5- By week 5 baby's mortality rate are astronomical as Enteritis can develop as a result of transitioning from milk to solid food. Now more then ever a baby rabbit should have the nourishing fat milk of its mother to protect his intestines from becoming irritated. Many rabbits that are weaned and sold at early age are not prepared to be alone. They are left unprotected when weaned too early. A reputable breeder would also be concerned about the health of her doe when removing her kits too soon. The mother could develop mastitis as a result of weaning all kits too early and suddenly.
6- Now is the time to check baby's teeth for malocclusion. Between 6-7 weeks rabbits will have their teeth in place so if you buy your baby too young you could be inheriting a huge vet bill!!!
7- As they become more independent at week 7, their personalities are really going to start showing itself at this time. That is why you shouldn't buy a baby before 9 weeks. You could be surprised of how much they change from 6-9 weeks. Your once cuddly baby could become uncontrollable in one week.
8- By week 8 you will be able to tell the gender for sure. During week eight they will be grooming themselves and you shouldn't have to worry about their bum being dirty. Your breeder should also deworm your baby for intestinal parasites and mites.
9- Week 9, now is the best time to adopt your pet bunny, they have naturally weaned from mom and they know who they are. You can clearly see their personality and make a educated decision. Do not rush they will live 10-12 years!!!
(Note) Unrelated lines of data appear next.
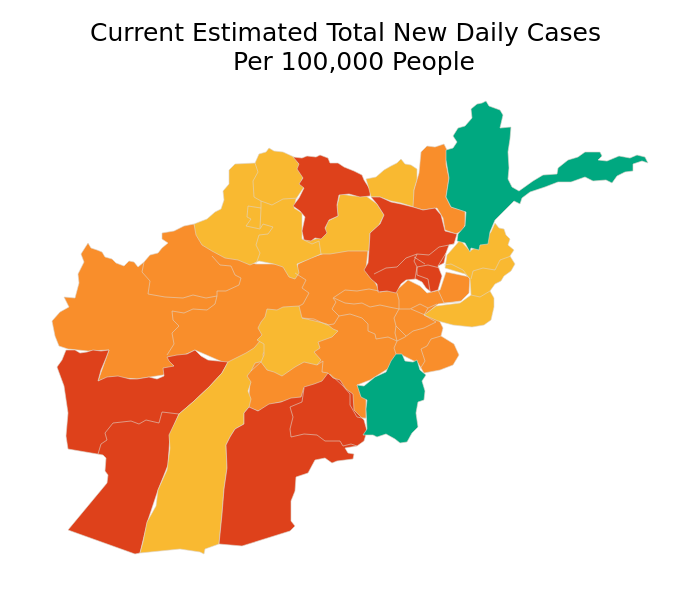
<!DOCTYPE html>
<html lang="en">
<head>
<meta charset="utf-8">
<title>Current Estimated Total New Daily Cases Per 100,000 People</title>
<style>
:root { --low: #00a880; --medium: #f9b931; --high: #f98e2b; --severe: #de411b; --border: #ddd6cc; --ink: #000; --paper: #fff; }
html, body { margin: 0; background: var(--paper); overflow: hidden; }
.map { display: block; width: 700px; height: 600px; }
.title { font: 25px "DejaVu Sans", sans-serif; fill: var(--ink); white-space: pre; }
.regions path, .borders path { stroke: var(--border); stroke-width: .6; stroke-linejoin: round; }
.low { fill: var(--low); }
.medium { fill: var(--medium); }
.high { fill: var(--high); }
.severe { fill: var(--severe); }
.borders { fill: none; }
</style>
</head>
<body>
<svg class="map" viewBox="0 0 700 600" role="img" aria-labelledby="heading">
  <text class="title" id="heading"><tspan x="90" y="41" textLength="511" lengthAdjust="spacingAndGlyphs">Current Estimated Total New Daily Cases</tspan><tspan x="233" y="70" textLength="242" lengthAdjust="spacingAndGlyphs">Per 100,000 People</tspan></text>

  <g class="regions">
    <path class="high" id="west-and-centre" d="M88 243L91 248 97 250 102 252 105 257 112 259 116 263 124 266 129 261 134 262 138 267 144 262 150 255 158 253 162 248 168 243 162 239 162 233 174 231 184 226 194 224 199 236 210 247 230 255 256 264 280 264 296 272 298 264 310 258 325 253 350 250 368 250 366 269 374 280 380 292 398 289 408 280 420 286 427 293 440 290 446 272 470 277 469 293 461 301 438 304 425 315 438 318 443 328 441 336 454 344 459 355 453 365 440 370 424 373 418 363 400 354 389 368 370 380 357 385 366 398 366 418 357 418 345 404 330 376 322 382 300 398 276 403 258 411 248 407 250 382 225 363 195 350 180 357 168 357 174 366 163 375 137 379 110 377 98 381 109 350 88 351 68 349 59 346 55 336 52 321 60 312 69 307 64 297 75 298 79 283 78 274 84 262 81 254Z"/>

    <path class="severe" id="southwest" d="M57 367L62 360 66 350 75 350 80 353 87 352 93 350 101 351 109 350 106 358 101 370 98 381 107 377 118 376 130 379 137 379 149 377 157 379 164 376 163 368 174 366 169 361 167 357 177 355 187 354 195 350 201 356 208 360 218 361 228 362 222 373 209 387 193 402 179 414 170 435 168 465 158 490 148 520 140 553 135 554 68 530 107 483 108 475 105 471 106 458 103 455 68 449 66 436 68 413 64 386Z"/>

    <path class="medium" id="south-corridor" d="M228 362L240 356 246 353 254 348 260 341 267 340 268 346 263 354 264 361 255 363 251 371 247 376 251 382 248 391 251 399 249 407 244 413 244 424 235 429 230 437 226 445 227 468 224 489 222 514 219 544 205 549 204 554 200 552 180 549 140 553 143 542 147 522 156 506 158 490 167 470 170 448 169 435 179 414 193 402 209 387 222 373Z"/>

    <path class="severe" id="south" d="M249 407L258 411 269 404 281 402 291 398 301 397 304 387 314 384 322 381 328 373 333 378 340 380 346 389 353 394 354 410 364 420 367 431 364 441 357 446 345 448 348 453 354 454 353 459 337 461 332 463 325 458 315 460 308 473 296 477 295 491 291 501 291 521 295 526 290 531 242 546 219 544 222 514 224 489 227 468 226 445 230 437 235 429 244 424 244 413Z"/>

    <path class="medium" id="centre" d="M267 309L277 310 283 307 299 306 302 318 315 321 327 324 333 329 338 331 332 337 318 342 320 348 314 352 321 360 317 365 304 362 295 367 282 376 274 372 267 370 261 362 264 355 264 344 257 340 262 335 258 328 261 322 265 317Z"/>

    <path class="medium" id="north" d="M194 224L207 219 215 212 221 209 224 200 223 191 229 184 229 170 235 164 255 163 259 154 266 152 269 148 274 151 283 152 294 157 299 164 303 177 300 184 304 187 296 199 294 208 302 213 302 239 312 240 322 237 328 221 338 216 337 206 340 194 354 196 366 196 377 204 384 215 379 225 370 233 369 251 348 251 330 254 321 254 307 260 297 264 299 273 295 279 289 277 283 267 274 264 259 261 250 265 238 260 225 258 212 251 202 245 196 235Z"/>

    <path class="severe" id="north-tower" d="M293 157L302 158 307 156 316 157 320 155 328 158 330 163 338 163 344 167 354 171 362 175 364 180 371 191 370 196 360 197 349 194 339 195 337 205 338 216 329 220 325 228 327 233 321 239 315 238 311 241 304 240 302 231 305 217 300 211 293 206 299 198 304 188 299 184 303 178 297 169 299 164Z"/>

    <path class="medium" id="north-border" d="M366 179L376 177 384 170 391 166 397 163 401 159 405 164 411 165 417 169 417 180 414 190 414 207 401 203 391 201 380 197 371 197 369 189Z"/>

    <path class="high" id="northeast-strip" d="M421 152L427 146 435 147 444 144 447 150 446 164 449 178 446 197 451 207 465 211 465 225 463 230 456 234 445 230 443 218 437 208 423 210 413 207 414 190 419 173Z"/>

    <path class="severe" id="capital-belt" d="M371 197L380 197 391 202 401 204 413 207 423 210 435 208 441 215 445 231 457 234 454 244 449 245 446 253 444 263 438 266 442 276 438 290 431 292 426 288 422 282 416 279 406 280 401 284 396 293 387 291 378 292 377 284 371 279 364 270 368 263 369 250 370 233 380 224 384 215 377 204Z"/>

    <path class="medium" id="east" d="M495 223L499 228 504 229 506 235 510 239 508 245 514 250 510 256 515 264 511 271 504 276 501 281 495 284 490 291 494 298 494 307 491 320 484 325 472 327 453 325 438 321 424 315 436 306 460 303 471 295 470 279 465 274 445 268 447 255 455 246 460 240 470 251 480 245 491 232Z"/>

    <path class="low" id="northeast-panhandle" d="M486 101L489 106 500 110 503 115 500 128 511 127 510 139 508 152 509 168 508 179 512 187 519 191 533 181 543 175 557 174 558 168 568 160 578 157 585 152 600 152 602 156 598 160 607 161 619 156 630 158 637 155 645 157 648 163 642 161 633 164 633 171 625 172 617 176 612 183 606 180 593 181 585 177 571 182 558 182 545 187 530 192 522 198 520 204 514 201 504 211 495 220 490 232 488 244 480 245 479 250 471 248 470 252 465 243 457 241 458 234 465 226 466 212 451 207 446 197 449 178 446 160 446 150 453 148 457 142 453 136 458 128 465 126 472 118 471 109 477 104 482 103Z"/>

    <path class="low" id="southeast" d="M357 385L364 386 375 377 386 372 391 361 396 354 402 354 405 361 413 362 417 360 420 370 426 375 422 381 425 391 424 400 418 402 416 413 418 427 412 433 407 442 400 443 395 439 386 434 377 437 373 435 363 435 367 429 366 409 367 400 361 397Z"/>
  </g>

  <g class="borders">
    <path d="M144 262L142 272 150 281 148 294 165 297 183 298 193 295 206 298 217 296 217 291 226 291 239 285 241 278 235 275 231 266 220 265 212 256"/>
    <path d="M217 296L215 304 207 310 193 309 184 313 172 311 173 320 179 326 172 333 174 344 167 355"/>
    <path d="M295 273L306 280 302 288 309 293 303 304 299 306"/>
    <path d="M302 318L314 319 327 325 334 324 339 316 332 309 336 302 333 298 345 290 357 291 369 289 379 291"/>
    <path d="M334 298L345 303 354 304 362 303 370 307 380 305 389 307 399 309 399 300 397 293"/>
    <path d="M339 316L350 314 362 318 368 324 368 331 375 334 376 339 388 337 397 341 395 333 396 326 394 318 399 309"/>
    <path d="M399 309L410 309 420 304 428 308 437 304M428 308L424 315 436 322 424 328 413 331 405 337 397 341 394 348 396 354"/>
    <path d="M425 315L411 309M441 336L431 339 427 346 421 349 425 361 420 369M396 326L406 336M438 290L444 303 460 302M444 265L451 264 463 270 470 279"/>
    <path d="M317 365L323 361 322 372 328 373M261 362L251 371"/>
    <path d="M304 388L302 402 290 407 293 417 290 429 291 437 304 434 317 435 325 441 340 441 343 446 351 444 357 446"/>
    <path d="M330 374L343 386 350 394 350 405 357 417 367 419"/>
    <path d="M98 454L101 444 107 440 105 433 113 423 131 421 139 424 146 420 159 423 162 412 179 414"/>
    <path d="M255 163L258 172 253 181 254 197 261 201 261 208 248 206 247 217 251 219 246 226 260 229 263 224 273 227 268 234 259 235 256 245 260 253 256 264M261 208L260 228M261 201L272 205 283 199 299 198M302 239L312 244 319 241 321 254"/>
    <path d="M374 274L386 268 397 267 406 258 417 254 429 255 439 247 454 244M417 254L414 261 417 267 415 279M417 267L428 265 440 268M417 267L417 275 428 279 430 291M414 257L425 264M438 266L446 253"/>
    <path d="M511 256L500 260 495 270 483 268 473 271 471 279M471 295L480 297 490 291"/>
  </g>
</svg>
</body>
</html>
When you purchase a baby from Gio's Holland Lop of Utah you will receive your first vet visit free. That's a great time to talk to our rabbit-savvy veterinarian about spay and neuter.
You had been dreaming of getting a bunny for a while, now what? Rabbits are very smart they can learn commands, they can communicate with actions and let you know what they expect from you. The question is, Do you understand what he is trying to say? The number one step to understand your rabbit is the bond developed by the two of you. If you are bonded with your bunny the two of you will be able to communicate and understand each other. How to get started? If you can devote 60 minutes per day to spend with your bunny, you will bond to him in no time!
Here are some ways you can do that!
1- Develop a routine. Rabbits are routine creatures, they like to know what is coming next, so make sure you develop a routine with your rabbit. he will know what to expect and anticipate.
2- Devote quality time to interact with your bunny as part of that routine we just talked about. Put everything else aside when you are with your bunny, specially your phone.
3- Lay down and observe. Let your bunny feel safe and not threaten by you. As he approaches you avoid reaching for him just talk in calm voice. He will know he can approach you without being picked up.
4- Use his favorite treat as your allied. Only feed healthy treats by hand, that will help your bunny associate your hands with a good feeling-reward.
5- Never chase him when is time to get back in his hutch. You must develop a routine that when is time to get back in his hutch, you will never have to chase him. The playtime has to always end in a positive note.
6-Announce your presence. Rabbits can get startled very easily so until the routine is set, find a way to announce your presence without scaring your rabbit. I always walk in in the rabbitry saying, "Hello, how are my cuties doing?" By doing that they always know its just me, no need to fear.
7- Be consistent. Even if takes time to bond, don't give up. You committed to have a bunny when you bought him. Continue to work on this relationship and I promise you your effort will pay off.
Welcome to my Blog. I hope to inspire you to develop a wonderful relationship with your rabbits. I will share my thoughts and daily updates here. I hope you enjoy!